§ Exercise goal
In the records below, find the line holding "<title>Cadena de valor</title>" and the line holding "relative; width: 1049px;". Set down both, with every line between them, exactly.
Entries shown: Begin
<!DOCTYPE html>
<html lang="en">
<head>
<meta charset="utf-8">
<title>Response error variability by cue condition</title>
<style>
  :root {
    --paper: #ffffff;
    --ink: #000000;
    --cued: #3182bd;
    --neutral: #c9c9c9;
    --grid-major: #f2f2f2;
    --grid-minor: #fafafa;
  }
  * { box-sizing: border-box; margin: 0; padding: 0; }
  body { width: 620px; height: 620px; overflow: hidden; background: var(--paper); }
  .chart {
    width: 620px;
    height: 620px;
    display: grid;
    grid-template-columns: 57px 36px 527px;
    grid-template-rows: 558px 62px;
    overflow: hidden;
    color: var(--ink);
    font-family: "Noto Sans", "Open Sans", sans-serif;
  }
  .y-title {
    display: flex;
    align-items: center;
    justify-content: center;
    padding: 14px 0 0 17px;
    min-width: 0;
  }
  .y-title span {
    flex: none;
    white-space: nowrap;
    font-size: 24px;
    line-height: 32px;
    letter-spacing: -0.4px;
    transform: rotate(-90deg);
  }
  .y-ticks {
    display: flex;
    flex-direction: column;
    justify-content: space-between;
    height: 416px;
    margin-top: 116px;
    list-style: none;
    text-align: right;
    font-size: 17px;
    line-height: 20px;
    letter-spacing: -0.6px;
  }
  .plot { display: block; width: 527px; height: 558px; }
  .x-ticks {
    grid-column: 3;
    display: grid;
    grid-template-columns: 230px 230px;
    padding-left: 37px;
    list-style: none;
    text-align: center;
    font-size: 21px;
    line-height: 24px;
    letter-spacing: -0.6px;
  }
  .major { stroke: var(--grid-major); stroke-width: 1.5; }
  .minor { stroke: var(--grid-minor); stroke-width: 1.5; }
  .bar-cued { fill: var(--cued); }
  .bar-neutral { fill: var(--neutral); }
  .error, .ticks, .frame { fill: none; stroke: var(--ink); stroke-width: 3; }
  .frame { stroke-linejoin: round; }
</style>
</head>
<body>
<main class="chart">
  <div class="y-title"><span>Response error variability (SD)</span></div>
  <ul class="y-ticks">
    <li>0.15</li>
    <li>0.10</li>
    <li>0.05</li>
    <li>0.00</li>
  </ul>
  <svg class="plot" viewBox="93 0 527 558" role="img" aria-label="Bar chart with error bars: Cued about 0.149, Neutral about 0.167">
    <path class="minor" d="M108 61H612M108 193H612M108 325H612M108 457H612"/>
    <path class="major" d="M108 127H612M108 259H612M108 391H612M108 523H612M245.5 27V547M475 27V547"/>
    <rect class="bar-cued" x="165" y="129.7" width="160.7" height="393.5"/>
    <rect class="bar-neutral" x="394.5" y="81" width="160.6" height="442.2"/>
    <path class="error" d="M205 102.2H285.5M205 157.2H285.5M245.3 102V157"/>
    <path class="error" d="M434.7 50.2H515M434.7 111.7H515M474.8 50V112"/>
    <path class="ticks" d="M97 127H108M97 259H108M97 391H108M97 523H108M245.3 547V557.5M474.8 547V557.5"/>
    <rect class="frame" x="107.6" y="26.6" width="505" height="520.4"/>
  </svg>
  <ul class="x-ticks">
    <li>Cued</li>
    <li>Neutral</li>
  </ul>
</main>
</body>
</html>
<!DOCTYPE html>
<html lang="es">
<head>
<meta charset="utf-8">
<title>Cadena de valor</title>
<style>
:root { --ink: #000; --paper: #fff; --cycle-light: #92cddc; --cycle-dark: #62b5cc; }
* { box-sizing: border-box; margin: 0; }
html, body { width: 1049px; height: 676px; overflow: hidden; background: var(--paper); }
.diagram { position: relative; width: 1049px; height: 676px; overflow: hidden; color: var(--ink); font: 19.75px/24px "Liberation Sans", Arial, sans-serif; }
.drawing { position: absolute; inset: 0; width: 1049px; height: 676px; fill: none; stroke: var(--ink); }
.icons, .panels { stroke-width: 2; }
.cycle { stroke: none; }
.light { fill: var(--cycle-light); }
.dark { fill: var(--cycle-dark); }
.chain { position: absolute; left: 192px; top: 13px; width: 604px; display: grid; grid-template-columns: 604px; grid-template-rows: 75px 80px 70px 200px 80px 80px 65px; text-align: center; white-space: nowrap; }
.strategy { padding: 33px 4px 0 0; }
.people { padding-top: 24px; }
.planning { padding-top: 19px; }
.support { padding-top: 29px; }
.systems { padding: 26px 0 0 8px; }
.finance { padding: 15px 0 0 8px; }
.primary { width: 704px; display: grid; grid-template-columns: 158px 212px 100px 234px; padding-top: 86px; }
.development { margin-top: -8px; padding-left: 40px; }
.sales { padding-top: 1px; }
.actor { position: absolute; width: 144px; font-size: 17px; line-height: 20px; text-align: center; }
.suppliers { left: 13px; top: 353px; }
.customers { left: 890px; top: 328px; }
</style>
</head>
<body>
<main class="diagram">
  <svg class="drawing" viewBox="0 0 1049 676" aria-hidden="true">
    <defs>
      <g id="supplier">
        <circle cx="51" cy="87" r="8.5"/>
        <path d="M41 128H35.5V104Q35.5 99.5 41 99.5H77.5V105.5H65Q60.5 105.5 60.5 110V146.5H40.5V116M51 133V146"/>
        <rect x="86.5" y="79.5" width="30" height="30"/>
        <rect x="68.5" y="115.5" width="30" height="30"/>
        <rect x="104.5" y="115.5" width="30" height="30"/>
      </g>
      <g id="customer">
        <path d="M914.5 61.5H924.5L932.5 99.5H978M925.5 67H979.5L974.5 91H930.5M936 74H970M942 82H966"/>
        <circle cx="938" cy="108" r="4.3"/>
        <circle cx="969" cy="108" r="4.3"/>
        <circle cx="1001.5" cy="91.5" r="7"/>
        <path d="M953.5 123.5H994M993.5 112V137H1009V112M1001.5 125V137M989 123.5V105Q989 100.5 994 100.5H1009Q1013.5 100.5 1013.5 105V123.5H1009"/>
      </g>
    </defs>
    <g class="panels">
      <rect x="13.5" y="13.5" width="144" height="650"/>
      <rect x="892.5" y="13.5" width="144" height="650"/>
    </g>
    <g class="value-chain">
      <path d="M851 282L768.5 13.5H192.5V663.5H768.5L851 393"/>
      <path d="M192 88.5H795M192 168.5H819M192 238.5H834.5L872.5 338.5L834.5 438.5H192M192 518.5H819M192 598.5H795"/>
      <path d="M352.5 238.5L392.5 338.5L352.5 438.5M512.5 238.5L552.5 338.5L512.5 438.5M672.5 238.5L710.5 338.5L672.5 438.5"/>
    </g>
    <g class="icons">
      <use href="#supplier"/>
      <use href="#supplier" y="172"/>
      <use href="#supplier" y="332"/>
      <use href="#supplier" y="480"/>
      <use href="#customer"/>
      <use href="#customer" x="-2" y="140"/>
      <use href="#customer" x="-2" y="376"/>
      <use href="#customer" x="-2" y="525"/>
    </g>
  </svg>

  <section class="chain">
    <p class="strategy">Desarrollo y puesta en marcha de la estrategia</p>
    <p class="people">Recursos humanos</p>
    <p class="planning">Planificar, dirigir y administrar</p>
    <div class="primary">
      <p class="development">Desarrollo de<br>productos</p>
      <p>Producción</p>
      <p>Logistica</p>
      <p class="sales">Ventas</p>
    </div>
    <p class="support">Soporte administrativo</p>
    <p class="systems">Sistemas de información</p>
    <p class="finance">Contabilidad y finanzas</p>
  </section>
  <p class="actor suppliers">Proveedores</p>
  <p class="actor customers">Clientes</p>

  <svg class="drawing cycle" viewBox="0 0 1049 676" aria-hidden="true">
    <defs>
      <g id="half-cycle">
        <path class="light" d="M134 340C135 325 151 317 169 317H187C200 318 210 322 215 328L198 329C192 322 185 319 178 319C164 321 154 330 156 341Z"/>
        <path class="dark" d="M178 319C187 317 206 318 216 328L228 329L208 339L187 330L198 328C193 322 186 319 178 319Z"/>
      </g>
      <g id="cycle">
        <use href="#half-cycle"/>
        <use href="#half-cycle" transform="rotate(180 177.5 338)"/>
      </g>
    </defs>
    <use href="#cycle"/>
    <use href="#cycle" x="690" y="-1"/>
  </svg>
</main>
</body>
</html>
Entries shown: End
§ Answer for this exercise
<title>Cadena de valor</title>
<style>
:root { --ink: #000; --paper: #fff; --cycle-light: #92cddc; --cycle-dark: #62b5cc; }
* { box-sizing: border-box; margin: 0; }
html, body { width: 1049px; height: 676px; overflow: hidden; background: var(--paper); }
.diagram { position: relative; width: 1049px; height: 676px; overflow: hidden; color: var(--ink); font: 19.75px/24px "Liberation Sans", Arial, sans-serif; }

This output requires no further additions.